EXERCISE DESCRIPTION = A faithful copy is required. Print each line of the data exactly and omit the pictures.

Saved data entries:
▼▼▼

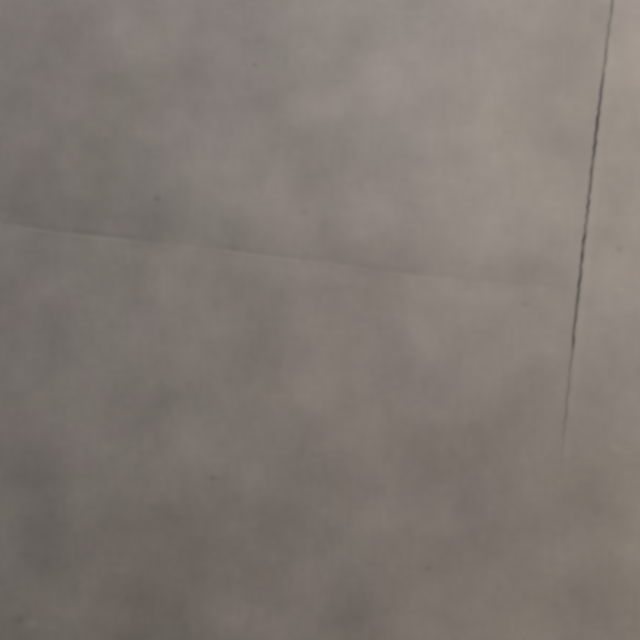
A WebGL 1 fragment shader for this texture:

```glsl
precision highp float;

// A worn, warm grey sheet under soft light that falls from the upper right.
// Layered value noise makes the stains and fibres; two distance-based lines
// make a pale, shallow crease and a broken dark seam that fades downwards.

uniform vec2 u_resolution;

float hash(vec2 p) {
  vec3 q = fract(vec3(p.xyx) * 0.1031);
  q += dot(q, q.yzx + 33.33);
  return fract((q.x + q.y) * q.z);
}

float noise(vec2 p) {
  vec2 cell = floor(p);
  vec2 f = fract(p);
  f = f * f * (3.0 - 2.0 * f);
  float low = mix(hash(cell), hash(cell + vec2(1.0, 0.0)), f.x);
  float high = mix(hash(cell + vec2(0.0, 1.0)), hash(cell + 1.0), f.x);
  return mix(low, high, f.y);
}

// Fractal noise centred on zero, turned at each octave
float fbm(vec2 p) {
  float sum = 0.0;
  float weight = 0.5;
  for (int i = 0; i < 4; i++) {
    p = mat2(1.6, 1.2, -1.2, 1.6) * p + 17.3;
    sum += weight * (noise(p) - 0.5);
    weight *= 0.5;
  }
  return sum;
}

// Soft-edged line profile from a signed distance
float band(float d, float width) {
  return exp(-d * d / (width * width));
}

// Sparse soft specks, one at most in each cell
float specks(vec2 p, float density) {
  vec2 cell = floor(p);
  vec2 centre = 0.3 + 0.4 * vec2(hash(cell + 5.1), hash(cell + 9.7));
  vec2 d = (fract(p) - centre) * vec2(1.0, 1.4);
  float radius = mix(0.05, 0.11, hash(cell + 3.3));
  return step(1.0 - density, hash(cell + 21.0)) * band(length(d), radius);
}

void main() {
  vec2 uv = gl_FragCoord.xy / u_resolution;

  // Broad light, brightest at the upper right
  float tone = 0.394 + 0.092 * uv.x + 0.088 * uv.y + 0.040 * uv.x * uv.y;
  tone += 0.014 * band(length(uv - vec2(0.6, 0.75)), 0.4);

  // Stains and soft mottling, from broad to small
  tone += 0.055 * fbm(uv * 2.5 + 2.0);
  tone += 0.075 * fbm(uv * 5.5 + 40.0);
  tone += 0.026 * fbm(uv * 14.0 + 25.0);

  // Fine fibres along both axes
  tone += 0.007 * (noise(uv * vec2(150.0, 45.0)) - 0.5);
  tone += 0.005 * (noise(uv * vec2(40.0, 150.0) + 80.0) - 0.5);
  tone += 0.008 * (noise(uv * 110.0 + 60.0) - 0.5);

  // Scattered dark and pale marks
  tone -= 0.030 * specks(uv * 14.0 + 3.0, 0.05);
  tone += 0.018 * specks(uv * 12.0 + 50.0, 0.04);

  // Crease: a pale ridge with a soft shadow above, ending at the seam
  float creaseY = 0.648 - 0.12 * uv.x + 0.005 * (noise(vec2(uv.x * 14.0, 3.0)) - 0.5);
  float above = uv.y - creaseY;
  float reach = 1.0 - smoothstep(0.86, 0.91, uv.x);
  float wear = mix(0.15, 1.0, noise(vec2(uv.x * 22.0, 8.0))) * mix(1.0, 0.55, uv.x);
  tone += 0.022 * reach * wear * band(above, 0.0028);
  tone -= 0.022 * reach * wear * band(above - 0.007, 0.005);
  tone += 0.012 * reach * band(above + 0.016, 0.018);
  tone -= 0.014 * reach * band(above - 0.03, 0.03);

  // Seam: a thin, slightly bowed line with a ragged edge
  float t = (uv.y - 0.25) / 0.75;
  float seamX = 0.874 + 0.083 * t - 0.012 * t * (1.0 - t);
  seamX += 0.0016 * (noise(vec2(uv.y * 130.0, 12.0)) - 0.5);
  float side = uv.x - seamX;
  float strong = smoothstep(0.43, 0.48, uv.y) * (1.0 - 0.45 * smoothstep(0.8, 0.95, uv.y));
  float faint = smoothstep(0.25, 0.38, uv.y) * 0.32;
  float ink = max(strong, faint) * mix(0.5, 1.0, noise(vec2(uv.y * 75.0, 30.0)));
  tone -= 0.22 * ink * band(side, 0.0031);
  tone += 0.014 * smoothstep(0.2, 0.4, uv.y) * band(side - 0.008, 0.006);
  tone += 0.006 * smoothstep(0.0, 0.02, side) * smoothstep(0.2, 0.6, uv.y);

  // Tint: neutral at the upper left, ochre at the lower right
  float warmth = 0.38 + 0.45 * (uv.x - uv.y) + 0.5 * fbm(uv * 3.0 + 70.0);
  vec3 coolTint = vec3(1.0, 0.950, 0.920);
  vec3 warmTint = vec3(1.015, 0.94, 0.865);
  vec3 color = tone * mix(coolTint, warmTint, clamp(warmth, 0.0, 1.0));
  color.g += 0.010 * fbm(uv * 6.0 + 90.0);

  gl_FragColor = vec4(color, 1.0);
}
```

▲▲▲

ANSWER TO THE PROBLEM =
A WebGL 1 fragment shader for this texture:

```glsl
precision highp float;

// A worn, warm grey sheet under soft light that falls from the upper right.
// Layered value noise makes the stains and fibres; two distance-based lines
// make a pale, shallow crease and a broken dark seam that fades downwards.

uniform vec2 u_resolution;

float hash(vec2 p) {
  vec3 q = fract(vec3(p.xyx) * 0.1031);
  q += dot(q, q.yzx + 33.33);
  return fract((q.x + q.y) * q.z);
}

float noise(vec2 p) {
  vec2 cell = floor(p);
  vec2 f = fract(p);
  f = f * f * (3.0 - 2.0 * f);
  float low = mix(hash(cell), hash(cell + vec2(1.0, 0.0)), f.x);
  float high = mix(hash(cell + vec2(0.0, 1.0)), hash(cell + 1.0), f.x);
  return mix(low, high, f.y);
}

// Fractal noise centred on zero, turned at each octave
float fbm(vec2 p) {
  float sum = 0.0;
  float weight = 0.5;
  for (int i = 0; i < 4; i++) {
    p = mat2(1.6, 1.2, -1.2, 1.6) * p + 17.3;
    sum += weight * (noise(p) - 0.5);
    weight *= 0.5;
  }
  return sum;
}

// Soft-edged line profile from a signed distance
float band(float d, float width) {
  return exp(-d * d / (width * width));
}

// Sparse soft specks, one at most in each cell
float specks(vec2 p, float density) {
  vec2 cell = floor(p);
  vec2 centre = 0.3 + 0.4 * vec2(hash(cell + 5.1), hash(cell + 9.7));
  vec2 d = (fract(p) - centre) * vec2(1.0, 1.4);
  float radius = mix(0.05, 0.11, hash(cell + 3.3));
  return step(1.0 - density, hash(cell + 21.0)) * band(length(d), radius);
}

void main() {
  vec2 uv = gl_FragCoord.xy / u_resolution;

  // Broad light, brightest at the upper right
  float tone = 0.394 + 0.092 * uv.x + 0.088 * uv.y + 0.040 * uv.x * uv.y;
  tone += 0.014 * band(length(uv - vec2(0.6, 0.75)), 0.4);

  // Stains and soft mottling, from broad to small
  tone += 0.055 * fbm(uv * 2.5 + 2.0);
  tone += 0.075 * fbm(uv * 5.5 + 40.0);
  tone += 0.026 * fbm(uv * 14.0 + 25.0);

  // Fine fibres along both axes
  tone += 0.007 * (noise(uv * vec2(150.0, 45.0)) - 0.5);
  tone += 0.005 * (noise(uv * vec2(40.0, 150.0) + 80.0) - 0.5);
  tone += 0.008 * (noise(uv * 110.0 + 60.0) - 0.5);

  // Scattered dark and pale marks
  tone -= 0.030 * specks(uv * 14.0 + 3.0, 0.05);
  tone += 0.018 * specks(uv * 12.0 + 50.0, 0.04);

  // Crease: a pale ridge with a soft shadow above, ending at the seam
  float creaseY = 0.648 - 0.12 * uv.x + 0.005 * (noise(vec2(uv.x * 14.0, 3.0)) - 0.5);
  float above = uv.y - creaseY;
  float reach = 1.0 - smoothstep(0.86, 0.91, uv.x);
  float wear = mix(0.15, 1.0, noise(vec2(uv.x * 22.0, 8.0))) * mix(1.0, 0.55, uv.x);
  tone += 0.022 * reach * wear * band(above, 0.0028);
  tone -= 0.022 * reach * wear * band(above - 0.007, 0.005);
  tone += 0.012 * reach * band(above + 0.016, 0.018);
  tone -= 0.014 * reach * band(above - 0.03, 0.03);

  // Seam: a thin, slightly bowed line with a ragged edge
  float t = (uv.y - 0.25) / 0.75;
  float seamX = 0.874 + 0.083 * t - 0.012 * t * (1.0 - t);
  seamX += 0.0016 * (noise(vec2(uv.y * 130.0, 12.0)) - 0.5);
  float side = uv.x - seamX;
  float strong = smoothstep(0.43, 0.48, uv.y) * (1.0 - 0.45 * smoothstep(0.8, 0.95, uv.y));
  float faint = smoothstep(0.25, 0.38, uv.y) * 0.32;
  float ink = max(strong, faint) * mix(0.5, 1.0, noise(vec2(uv.y * 75.0, 30.0)));
  tone -= 0.22 * ink * band(side, 0.0031);
  tone += 0.014 * smoothstep(0.2, 0.4, uv.y) * band(side - 0.008, 0.006);
  tone += 0.006 * smoothstep(0.0, 0.02, side) * smoothstep(0.2, 0.6, uv.y);

  // Tint: neutral at the upper left, ochre at the lower right
  float warmth = 0.38 + 0.45 * (uv.x - uv.y) + 0.5 * fbm(uv * 3.0 + 70.0);
  vec3 coolTint = vec3(1.0, 0.950, 0.920);
  vec3 warmTint = vec3(1.015, 0.94, 0.865);
  vec3 color = tone * mix(coolTint, warmTint, clamp(warmth, 0.0, 1.0));
  color.g += 0.010 * fbm(uv * 6.0 + 90.0);

  gl_FragColor = vec4(color, 1.0);
}
```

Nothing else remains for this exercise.